:: Work required ::
Every entry needs to be written out again exactly, with its pictures removed.

:: Data supplied ::
----------------------------------------
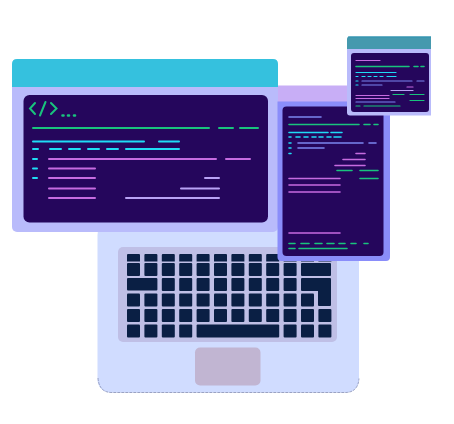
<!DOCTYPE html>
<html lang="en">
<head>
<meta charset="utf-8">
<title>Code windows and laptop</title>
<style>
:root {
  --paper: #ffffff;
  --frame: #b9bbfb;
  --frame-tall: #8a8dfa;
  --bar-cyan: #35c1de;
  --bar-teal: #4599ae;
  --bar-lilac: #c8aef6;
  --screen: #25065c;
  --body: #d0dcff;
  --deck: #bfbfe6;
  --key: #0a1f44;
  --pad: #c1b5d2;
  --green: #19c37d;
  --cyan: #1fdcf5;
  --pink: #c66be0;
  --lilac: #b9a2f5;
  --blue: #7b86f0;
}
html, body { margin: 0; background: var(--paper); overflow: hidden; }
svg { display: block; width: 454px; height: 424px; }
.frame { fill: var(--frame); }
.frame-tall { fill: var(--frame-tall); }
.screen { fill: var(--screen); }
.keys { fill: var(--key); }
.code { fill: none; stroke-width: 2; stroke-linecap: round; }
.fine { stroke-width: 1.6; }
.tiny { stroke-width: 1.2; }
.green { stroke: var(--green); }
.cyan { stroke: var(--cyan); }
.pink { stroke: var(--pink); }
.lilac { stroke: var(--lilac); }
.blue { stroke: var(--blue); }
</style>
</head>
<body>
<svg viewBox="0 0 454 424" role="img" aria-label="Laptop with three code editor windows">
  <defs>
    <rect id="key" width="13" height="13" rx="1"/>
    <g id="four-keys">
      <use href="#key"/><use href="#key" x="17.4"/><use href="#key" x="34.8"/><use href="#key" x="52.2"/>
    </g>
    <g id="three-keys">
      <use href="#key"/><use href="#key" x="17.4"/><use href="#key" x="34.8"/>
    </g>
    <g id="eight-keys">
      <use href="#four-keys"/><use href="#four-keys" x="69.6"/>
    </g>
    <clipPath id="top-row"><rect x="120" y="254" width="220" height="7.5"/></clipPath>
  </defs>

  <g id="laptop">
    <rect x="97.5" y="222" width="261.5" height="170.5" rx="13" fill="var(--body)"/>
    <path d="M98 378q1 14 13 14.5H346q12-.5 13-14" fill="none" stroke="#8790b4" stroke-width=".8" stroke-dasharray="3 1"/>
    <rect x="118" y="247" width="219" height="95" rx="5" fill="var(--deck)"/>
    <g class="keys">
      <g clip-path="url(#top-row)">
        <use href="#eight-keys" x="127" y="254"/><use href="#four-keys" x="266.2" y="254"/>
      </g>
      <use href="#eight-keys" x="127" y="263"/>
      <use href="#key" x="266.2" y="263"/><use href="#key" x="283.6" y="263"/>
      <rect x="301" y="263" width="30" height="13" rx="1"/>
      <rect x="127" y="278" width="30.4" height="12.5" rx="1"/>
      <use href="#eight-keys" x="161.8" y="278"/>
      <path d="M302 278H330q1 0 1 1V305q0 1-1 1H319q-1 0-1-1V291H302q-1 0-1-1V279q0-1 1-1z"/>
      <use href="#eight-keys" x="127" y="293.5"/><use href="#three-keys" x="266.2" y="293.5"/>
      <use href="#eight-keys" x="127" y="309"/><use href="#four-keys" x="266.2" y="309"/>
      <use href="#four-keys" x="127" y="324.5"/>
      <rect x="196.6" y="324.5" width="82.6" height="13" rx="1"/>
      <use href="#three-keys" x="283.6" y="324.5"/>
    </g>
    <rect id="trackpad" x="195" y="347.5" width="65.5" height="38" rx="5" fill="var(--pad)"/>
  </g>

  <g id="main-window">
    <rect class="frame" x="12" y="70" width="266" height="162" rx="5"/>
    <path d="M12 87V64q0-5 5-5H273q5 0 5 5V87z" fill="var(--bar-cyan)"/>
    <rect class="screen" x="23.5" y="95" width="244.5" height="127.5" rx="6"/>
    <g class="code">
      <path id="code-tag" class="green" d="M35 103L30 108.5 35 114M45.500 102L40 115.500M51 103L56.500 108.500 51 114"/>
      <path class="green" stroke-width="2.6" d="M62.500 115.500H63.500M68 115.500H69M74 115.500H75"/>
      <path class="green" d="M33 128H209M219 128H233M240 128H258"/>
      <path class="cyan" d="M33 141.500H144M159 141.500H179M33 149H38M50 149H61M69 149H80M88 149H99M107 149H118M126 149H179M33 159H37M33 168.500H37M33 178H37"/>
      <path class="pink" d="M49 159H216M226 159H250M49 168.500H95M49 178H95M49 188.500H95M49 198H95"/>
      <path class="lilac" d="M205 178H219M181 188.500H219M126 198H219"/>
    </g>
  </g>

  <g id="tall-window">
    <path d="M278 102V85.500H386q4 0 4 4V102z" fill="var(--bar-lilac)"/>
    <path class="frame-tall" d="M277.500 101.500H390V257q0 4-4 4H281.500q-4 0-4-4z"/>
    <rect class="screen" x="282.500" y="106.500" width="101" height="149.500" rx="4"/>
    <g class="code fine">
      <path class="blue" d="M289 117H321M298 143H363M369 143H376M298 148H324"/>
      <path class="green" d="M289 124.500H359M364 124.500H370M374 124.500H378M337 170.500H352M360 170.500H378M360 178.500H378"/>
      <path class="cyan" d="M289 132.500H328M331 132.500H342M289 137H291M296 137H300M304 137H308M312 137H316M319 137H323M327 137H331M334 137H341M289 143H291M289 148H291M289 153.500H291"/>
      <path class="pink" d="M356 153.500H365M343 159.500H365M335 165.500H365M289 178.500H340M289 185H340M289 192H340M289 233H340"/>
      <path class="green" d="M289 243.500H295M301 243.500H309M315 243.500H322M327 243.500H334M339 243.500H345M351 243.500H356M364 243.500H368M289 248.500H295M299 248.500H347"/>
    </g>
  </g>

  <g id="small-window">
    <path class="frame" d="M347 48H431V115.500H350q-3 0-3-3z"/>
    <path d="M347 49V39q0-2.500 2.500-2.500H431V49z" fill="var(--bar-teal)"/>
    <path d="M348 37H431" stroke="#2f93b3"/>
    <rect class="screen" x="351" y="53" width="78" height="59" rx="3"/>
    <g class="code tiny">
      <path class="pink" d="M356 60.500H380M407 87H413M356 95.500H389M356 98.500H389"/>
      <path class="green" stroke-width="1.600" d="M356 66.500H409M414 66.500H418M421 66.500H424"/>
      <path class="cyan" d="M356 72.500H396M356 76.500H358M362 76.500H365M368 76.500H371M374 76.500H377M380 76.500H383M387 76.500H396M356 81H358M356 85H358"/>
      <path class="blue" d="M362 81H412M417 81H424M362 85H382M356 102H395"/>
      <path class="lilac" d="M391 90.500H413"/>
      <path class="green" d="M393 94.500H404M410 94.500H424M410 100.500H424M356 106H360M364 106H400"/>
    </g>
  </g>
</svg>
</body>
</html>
----------------------------------------
:: Answer ::
<!DOCTYPE html>
<html lang="en">
<head>
<meta charset="utf-8">
<title>Code windows and laptop</title>
<style>
:root {
  --paper: #ffffff;
  --frame: #b9bbfb;
  --frame-tall: #8a8dfa;
  --bar-cyan: #35c1de;
  --bar-teal: #4599ae;
  --bar-lilac: #c8aef6;
  --screen: #25065c;
  --body: #d0dcff;
  --deck: #bfbfe6;
  --key: #0a1f44;
  --pad: #c1b5d2;
  --green: #19c37d;
  --cyan: #1fdcf5;
  --pink: #c66be0;
  --lilac: #b9a2f5;
  --blue: #7b86f0;
}
html, body { margin: 0; background: var(--paper); overflow: hidden; }
svg { display: block; width: 454px; height: 424px; }
.frame { fill: var(--frame); }
.frame-tall { fill: var(--frame-tall); }
.screen { fill: var(--screen); }
.keys { fill: var(--key); }
.code { fill: none; stroke-width: 2; stroke-linecap: round; }
.fine { stroke-width: 1.6; }
.tiny { stroke-width: 1.2; }
.green { stroke: var(--green); }
.cyan { stroke: var(--cyan); }
.pink { stroke: var(--pink); }
.lilac { stroke: var(--lilac); }
.blue { stroke: var(--blue); }
</style>
</head>
<body>
<svg viewBox="0 0 454 424" role="img" aria-label="Laptop with three code editor windows">
  <defs>
    <rect id="key" width="13" height="13" rx="1"/>
    <g id="four-keys">
      <use href="#key"/><use href="#key" x="17.4"/><use href="#key" x="34.8"/><use href="#key" x="52.2"/>
    </g>
    <g id="three-keys">
      <use href="#key"/><use href="#key" x="17.4"/><use href="#key" x="34.8"/>
    </g>
    <g id="eight-keys">
      <use href="#four-keys"/><use href="#four-keys" x="69.6"/>
    </g>
    <clipPath id="top-row"><rect x="120" y="254" width="220" height="7.5"/></clipPath>
  </defs>

  <g id="laptop">
    <rect x="97.5" y="222" width="261.5" height="170.5" rx="13" fill="var(--body)"/>
    <path d="M98 378q1 14 13 14.5H346q12-.5 13-14" fill="none" stroke="#8790b4" stroke-width=".8" stroke-dasharray="3 1"/>
    <rect x="118" y="247" width="219" height="95" rx="5" fill="var(--deck)"/>
    <g class="keys">
      <g clip-path="url(#top-row)">
        <use href="#eight-keys" x="127" y="254"/><use href="#four-keys" x="266.2" y="254"/>
      </g>
      <use href="#eight-keys" x="127" y="263"/>
      <use href="#key" x="266.2" y="263"/><use href="#key" x="283.6" y="263"/>
      <rect x="301" y="263" width="30" height="13" rx="1"/>
      <rect x="127" y="278" width="30.4" height="12.5" rx="1"/>
      <use href="#eight-keys" x="161.8" y="278"/>
      <path d="M302 278H330q1 0 1 1V305q0 1-1 1H319q-1 0-1-1V291H302q-1 0-1-1V279q0-1 1-1z"/>
      <use href="#eight-keys" x="127" y="293.5"/><use href="#three-keys" x="266.2" y="293.5"/>
      <use href="#eight-keys" x="127" y="309"/><use href="#four-keys" x="266.2" y="309"/>
      <use href="#four-keys" x="127" y="324.5"/>
      <rect x="196.6" y="324.5" width="82.6" height="13" rx="1"/>
      <use href="#three-keys" x="283.6" y="324.5"/>
    </g>
    <rect id="trackpad" x="195" y="347.5" width="65.5" height="38" rx="5" fill="var(--pad)"/>
  </g>

  <g id="main-window">
    <rect class="frame" x="12" y="70" width="266" height="162" rx="5"/>
    <path d="M12 87V64q0-5 5-5H273q5 0 5 5V87z" fill="var(--bar-cyan)"/>
    <rect class="screen" x="23.5" y="95" width="244.5" height="127.5" rx="6"/>
    <g class="code">
      <path id="code-tag" class="green" d="M35 103L30 108.5 35 114M45.500 102L40 115.500M51 103L56.500 108.500 51 114"/>
      <path class="green" stroke-width="2.6" d="M62.500 115.500H63.500M68 115.500H69M74 115.500H75"/>
      <path class="green" d="M33 128H209M219 128H233M240 128H258"/>
      <path class="cyan" d="M33 141.500H144M159 141.500H179M33 149H38M50 149H61M69 149H80M88 149H99M107 149H118M126 149H179M33 159H37M33 168.500H37M33 178H37"/>
      <path class="pink" d="M49 159H216M226 159H250M49 168.500H95M49 178H95M49 188.500H95M49 198H95"/>
      <path class="lilac" d="M205 178H219M181 188.500H219M126 198H219"/>
    </g>
  </g>

  <g id="tall-window">
    <path d="M278 102V85.500H386q4 0 4 4V102z" fill="var(--bar-lilac)"/>
    <path class="frame-tall" d="M277.500 101.500H390V257q0 4-4 4H281.500q-4 0-4-4z"/>
    <rect class="screen" x="282.500" y="106.500" width="101" height="149.500" rx="4"/>
    <g class="code fine">
      <path class="blue" d="M289 117H321M298 143H363M369 143H376M298 148H324"/>
      <path class="green" d="M289 124.500H359M364 124.500H370M374 124.500H378M337 170.500H352M360 170.500H378M360 178.500H378"/>
      <path class="cyan" d="M289 132.500H328M331 132.500H342M289 137H291M296 137H300M304 137H308M312 137H316M319 137H323M327 137H331M334 137H341M289 143H291M289 148H291M289 153.500H291"/>
      <path class="pink" d="M356 153.500H365M343 159.500H365M335 165.500H365M289 178.500H340M289 185H340M289 192H340M289 233H340"/>
      <path class="green" d="M289 243.500H295M301 243.500H309M315 243.500H322M327 243.500H334M339 243.500H345M351 243.500H356M364 243.500H368M289 248.500H295M299 248.500H347"/>
    </g>
  </g>

  <g id="small-window">
    <path class="frame" d="M347 48H431V115.500H350q-3 0-3-3z"/>
    <path d="M347 49V39q0-2.500 2.500-2.500H431V49z" fill="var(--bar-teal)"/>
    <path d="M348 37H431" stroke="#2f93b3"/>
    <rect class="screen" x="351" y="53" width="78" height="59" rx="3"/>
    <g class="code tiny">
      <path class="pink" d="M356 60.500H380M407 87H413M356 95.500H389M356 98.500H389"/>
      <path class="green" stroke-width="1.600" d="M356 66.500H409M414 66.500H418M421 66.500H424"/>
      <path class="cyan" d="M356 72.500H396M356 76.500H358M362 76.500H365M368 76.500H371M374 76.500H377M380 76.500H383M387 76.500H396M356 81H358M356 85H358"/>
      <path class="blue" d="M362 81H412M417 81H424M362 85H382M356 102H395"/>
      <path class="lilac" d="M391 90.500H413"/>
      <path class="green" d="M393 94.500H404M410 94.500H424M410 100.500H424M356 106H360M364 106H400"/>
    </g>
  </g>
</svg>
</body>
</html>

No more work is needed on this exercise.